- Citrus fruits
You’ve probably heard that Vitamin C can help prevent or shorten a cold, but did you know that it helps your immune system work better even when you aren’t sick? Scientists believe that Vitamin C increases the number of white blood cells in the bloodstream. These white blood cells fight infection and other free radicals in the body helping to keep you well. Popular citrus fruits that don’t affect most diabetics include: lemons, limes and grapefruits. The human body does not produce its own Vitamin C, so enjoy a little every day to help prevent illness.
- Chicken Soup
It’s true- that bowl of mom’s chicken noodle soup really does help you feel better! The amino acid cysteine released by cooking the chicken, shares a chemical resemblance with certain cold and bronchitis medications. The soup’s broth helps to thin mucus, thereby alleviating sinus pressure and chest congestion. Chicken soup isn’t just for the soul, but for the immune system too!
Garlic packs a serious immune-boosting punch. In one study, 146 people received either a placebo or a garlic extract supplement for 12 weeks; those individuals who were given the garlic were two-thirds less likely to catch a cold. Other studies have shown that people who eat more than six cloves of garlic per week have a 50% lower rate of stomach cancer and a 30% lower rate of colorectal cancer. Amazing!
Ah, the wonders of probiotics. An astounding 80% of the body’s immune system is located in the gut. Probiotics can help you fend off all sorts of illnesses, from the common cold to the flu. The digestive system is also a huge part of the body’s neurological system. Chronic fatigue, joint pain, thyroid disease, even psoriasis are initiated in the gut, and can be improved with probiotics. You can take a daily probiotic supplement, our get them by eating fermented foods like yogurt, kefir, and kimchi.
The Omega-3 fats found in salmon, herring, and mackerel help to reduce inflammation in the body. This improves your ability to breathe deeply and protects your lungs from respiratory infections. The Selenium found in shellfish such as oysters, lobsters, crabs, and clams, helps improve the body’s production of cytokines—proteins that help flush toxins and infections from the body.
- Oats and Barley
These grains contain a fiber with antioxidant and antimicrobial capabilities, even more potent than Echinacea! When animals eat this compound, they are less likely to contract influenza and other infections. Humans experience a boost in immunity and quicker wound healing.
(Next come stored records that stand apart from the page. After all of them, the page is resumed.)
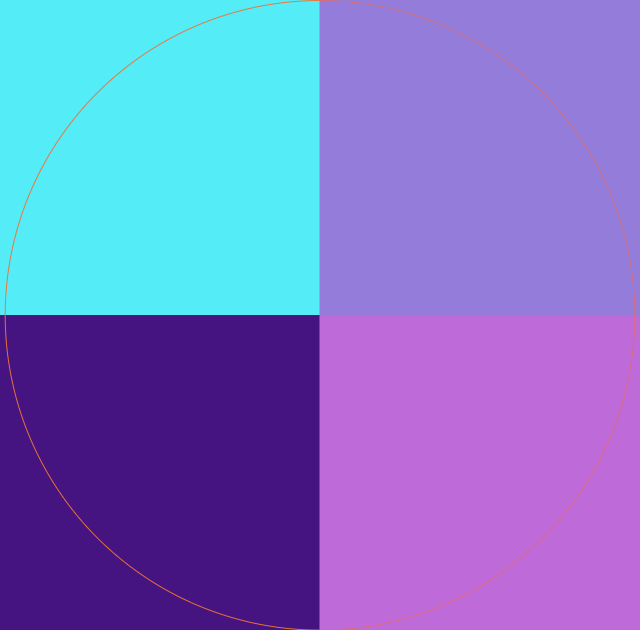
Write a Shadertoy shader that draws this background.

```glsl
// Antialiased step: 0 below the edge, 1 above it
float softStep(float signedDistance, float pixel) {
    return clamp(signedDistance / pixel + 0.5, 0.0, 1.0);
}

// Antialiased coverage of a thin circle outline
float ring(vec2 p, float radius, float width, float pixel) {
    float d = abs(length(p) - radius);
    float outer = softStep(d + 0.5 * width, pixel);
    float inner = softStep(d - 0.5 * width, pixel);
    return outer - inner;
}

void mainImage(out vec4 fragColor, in vec2 fragCoord) {
    float pixel = 1.0 / iResolution.y;
    vec2 p = (fragCoord - 0.5 * iResolution.xy) * pixel;

    // Four flat quadrants
    float right = softStep(p.x + 0.0008, pixel);
    float top = softStep(p.y, pixel);
    vec3 upper = mix(vec3(0.325, 0.925, 0.970), vec3(0.580, 0.490, 0.855), right);
    vec3 lower = mix(vec3(0.273, 0.080, 0.506), vec3(0.750, 0.415, 0.850), right);
    vec3 color = mix(lower, upper, top);

    // Fine orange outline, softer and pinker on the right
    vec3 lineColor = mix(vec3(0.93, 0.45, 0.22), vec3(0.88, 0.41, 0.42), right);
    float line = ring(p + vec2(0.0, 0.0005), 0.4997, 0.0015, pixel);
    color = mix(color, lineColor, line * mix(1.0, 0.85, right));

    fragColor = vec4(color, 1.0);
}
```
One Havard study found that participants who drank 5 cups of black tea every day for two weeks had ten times more interferon (a virus-fighting protein in the blood) than the participants who drank a placebo beverage. The amino acid, L-theanine, responsible for tea’s immune benefit can be found in black and green teas. You can skip the caffeine if you prefer, L-theanine is found in decaf versions of these teas, as well.
The majority of Americans today do not consume enough zinc. Most people are not aware that even a mild zinc deficiency can increase your risk of infection. Zinc is crucial for the development of white blood cells and the health of the immune system. Beef is an excellent source of zinc. If you don’t eat beef, you can find zinc in other foods such as oysters and spinach. Nuts, especially cashews, are also good sources of zinc and can be enjoyed as a quick snack, or even as dessert!
- Sweet Potatoes
The skin is often forgotten as a part of the body’s immune system. It is literally your body’s first line of defense against the outside world. Vitamin A is crucial for the health and well-being of your skin. Haven’t heard much about Vitamin A? How about beta-carotene? The body actually transforms beta-carotene into Vitamin A! Sweet potatoes are a great source of beta-carotene, and therefore of Vitamin A. Other orange foods like carrots, pumpkin and cantaloupe are also high in this beneficial vitamin.
Used for thousands of years in traditional Asian medicine, mushrooms are one the most beneficial foods for the immune system, and body as a whole. These natural disease-fighters increase white blood cell production and performance, helping to defend against infection. Some mushrooms also contain antibacterial and antimicrobial properties that fight bacteria like strep and staph. Mushrooms have even been shown to reduce blood pressure, lowering risk of heart attack and stroke.